5 Secrets To Success For Hobbyists And Pros // Photographing Children & Families

When a friend or client tells me they are interested in learning photography, similar to when they tell me they are having a baby, my first reaction is YAY! Congrats! And then immediately after I feel an urge to help them with their expectations. If you have a child, I'm sure you know what I mean. It's just harder than you might imagine. And also more rewarding than you can fathom. The path to success (in any endeavor) begins with realistic expectations.I wish someone would have broken it down for me when I started both my photography AND my pregnancy :). If we know what is ahead, where we might need help, and where our strengths might lie, we are more prepared to take on the journey. So here are my top 5 "secrets for success" for anyone looking to take on children's/family photography (as a hobby or as a business):

  1. Mastering your camera equipment is essential and necessary but knowing how to work with children can be even more important. I don't find this to be true when photographing landscapes, still life, or even adult couples. But with children who usually want absolutely nothing to do with having their picture taken (and who do not sit still), the ultimate challenge is definitely in engaging your subjects. Expect to have a learning curve in mastering your equipment followed by another curve in using that equipment under chaotic (but awesome) conditions.

  2. Remarkable photographs are made with remarkable use of light. After I learned how to use my equipment, I made the mistake of jumping straight to heavy filters to give my photos some oomph (or so I thought that's what the filters were doing). I should have been trying to master the different ways of using light. Heavy editing has nothing on good lighting. Don't make my mistake. YEARS were wasted.

  3. Your own children are harder to photograph than other people's children. It's the curse of all hobbyist photographers and business owners alike. Our own kids are just so used to us and our camera that they couldn't care less about what we say or how we wiggle around trying to get them to laugh. Don't be discouraged. Our kids are an entirely different animal than someone else's. Whenever you are feeling down about your ability to engage children, practice on others.
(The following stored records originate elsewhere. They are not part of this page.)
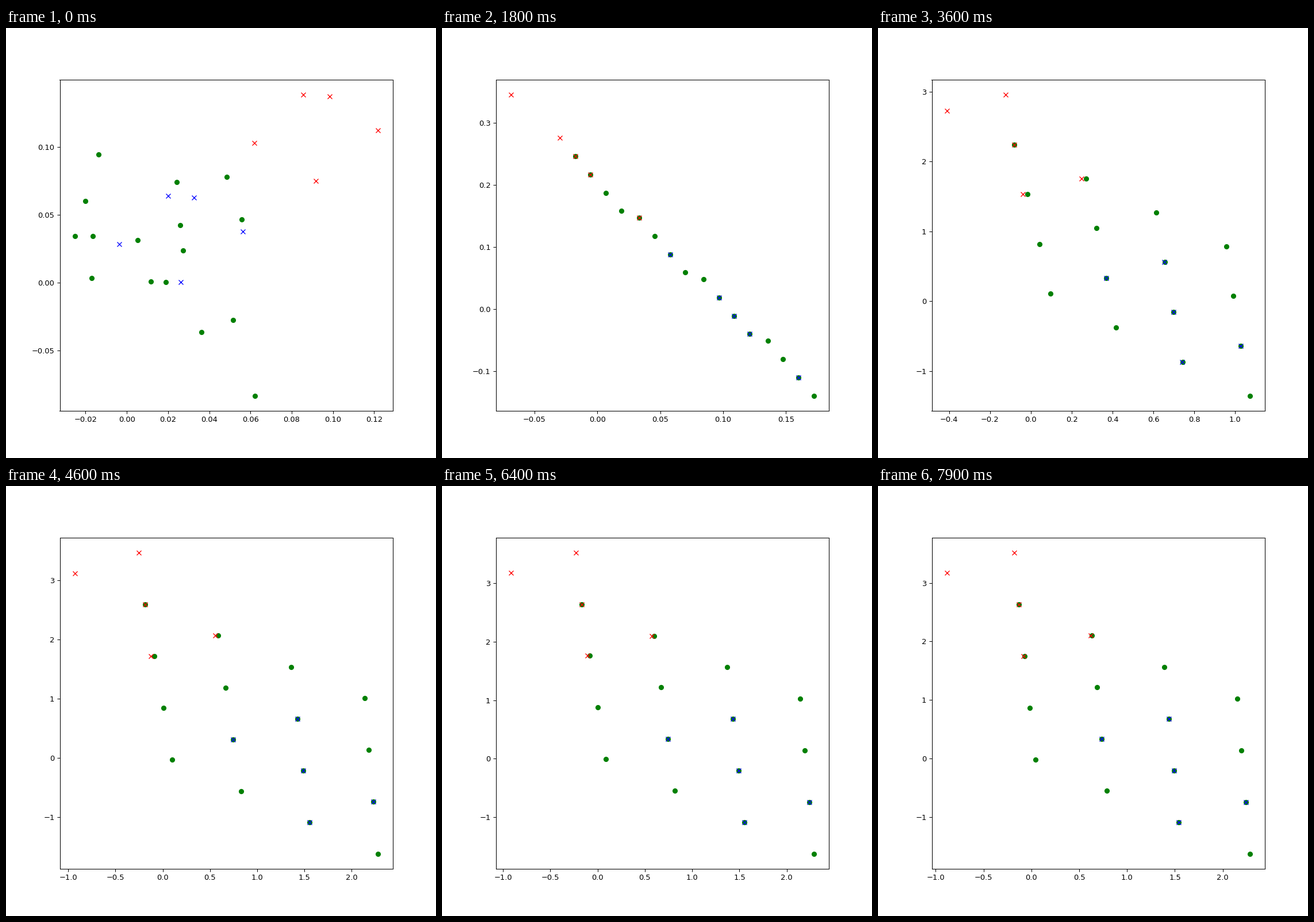
Write a matplotlib script that moves like this. It is 748 px wide and 748 px high and loops after 8000 ms.

```python
import numpy as np
import matplotlib.pyplot as plt
from matplotlib.animation import FuncAnimation

STAGE, INCHES = 748, 8
STEP, FRAMES = 100, 80
SIDE = 4
CORNER, HUB = 0, 10   # cells the red and blue predictions start from


def scatter():
    """Untrained state: a random cloud held by a few key points."""
    rng = np.random.default_rng(4)
    cloud = rng.normal((0.019, 0.027), (0.022, 0.03), (SIDE * SIDE, 2))
    cells = np.clip(cloud, (-0.02, -0.045), (0.076, 0.1))
    cells[CORNER] = 0.0486, 0.0779
    cells[HUB] = -0.017, 0.0031
    cells[2] = -0.0252, 0.0341
    cells[-1] = 0.0622, -0.0835
    moves = [(-0.0038, 0.0283), (0.0201, 0.0639), (0.0327, 0.0627),
             (0.0562, 0.0377), (0.0262, 0.0002)]
    return np.vstack([cells, moves])


def lattice(mid, u, v, curl=0, twist=0):
    """Grid with column step u and row step v; curl and twist bend x."""
    i, j = np.divmod(np.arange(SIDE * SIDE), SIDE) - np.array([[1.5], [1.5]])
    cells = np.array(mid) + np.outer(i, u) + np.outer(j, v)
    cells[:, 0] += curl * (i + j) ** 3 + twist * i * j
    du = (cells[HUB + SIDE] - cells[HUB - SIDE]) / 2
    dv = (cells[HUB + 1] - cells[HUB - 1]) / 2
    moves = cells[HUB] + np.array([-du, -dv, 0 * du, dv, du])
    return np.vstack([cells, moves])


def linear(s):
    return s


def settle(s):
    return 1 - (1 - s) ** 2.5


def grow(s, rate=1.4):
    return np.expm1(rate * s) / np.expm1(rate)


def smooth(s):
    return s * s * (3 - 2 * s)


# time, pose, easing in x and y towards the next pose
KEYS = [
    (0, scatter(), settle, settle),
    (1100, lattice((0.079, 0.051), (0.0491, -0.0952), (0.0117, -0.02)),
     linear, linear),
    (1800, lattice((0.0773, 0.0531), (0.0511, -0.0991), (0.0122, -0.0294)),
     grow, grow),
    (2800, lattice((0.102, 0.3), (0.0315, -0.344), (0.0254, -0.174),
                   curl=0.0008), smooth, settle),
    (4600, lattice((1.082, 0.49), (0.75, -0.529), (0.072, -0.875),
                   twist=-0.0165), linear, linear),
    (6400, lattice((1.085, 0.508), (0.752, -0.539), (0.067, -0.882),
                   twist=-0.012), linear, linear),
    (7900, lattice((1.087, 0.503), (0.754, -0.536), (0.051, -0.884),
                   twist=-0.005), linear, linear),
]


def state(t):
    for (t0, a, ease_x, ease_y), (t1, b, *_) in zip(KEYS, KEYS[1:]):
        if t <= t1:
            s = (t - t0) / (t1 - t0)
            return a + np.array([ease_x(s), ease_y(s)]) * (b - a)


fig, ax = plt.subplots(figsize=(INCHES, INCHES), dpi=STAGE / INCHES)
dots, = ax.plot([], [], "o", color="green")
blue, = ax.plot([], [], "x", color="blue")
red, = ax.plot([], [], "x", color="red")


def update(frame):
    cells, moves = np.split(state(frame * STEP), [SIDE * SIDE])
    dots.set_data(*cells.T)
    blue.set_data(*moves.T)
    red.set_data(*(moves + cells[CORNER] - cells[HUB]).T)
    ax.relim()
    ax.autoscale_view()
    return dots, blue, red


anim = FuncAnimation(fig, update, frames=FRAMES, interval=STEP, repeat=True)
plt.show()
```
  4. Copying, comparing, or trying to duplicate someone else's work &/or vision is the best way to fail. Before you pick up a camera, ask yourself these two questions: Why do you want to learn photography? & What is your idea of a perfect picture? Write down those answers, tapes them to the wall, and use them as your guide as you learn and grow. Ignore what other people are doing...comparing and copying another's work will do nothing but leave you feeling down and exhausted. It's a waste of time. Have fun with your hobby and grow in the direction YOU want.

  5. Your artistic success has nothing to do with the business of photography. You can be a stellar photographer and only do it as a hobby. On the flipside, you can have a thriving photography business and not be a very strong photographer. Never judge your technical or artistic merits by how much income your photography makes (or doesn't make) you.


{Also helpful: How To Get Kids To Smile in Photographs: NEVER SAY CHEESE!}

Have I scared you? Ha! I hope not! Photography is so much fun but like any art, you can easily find yourself getting down about it. I want to help you start off on the right foot and not make all the mistakes I did.

I hope these points will help you in your journey! You will be great and I couldn't be more excited for you.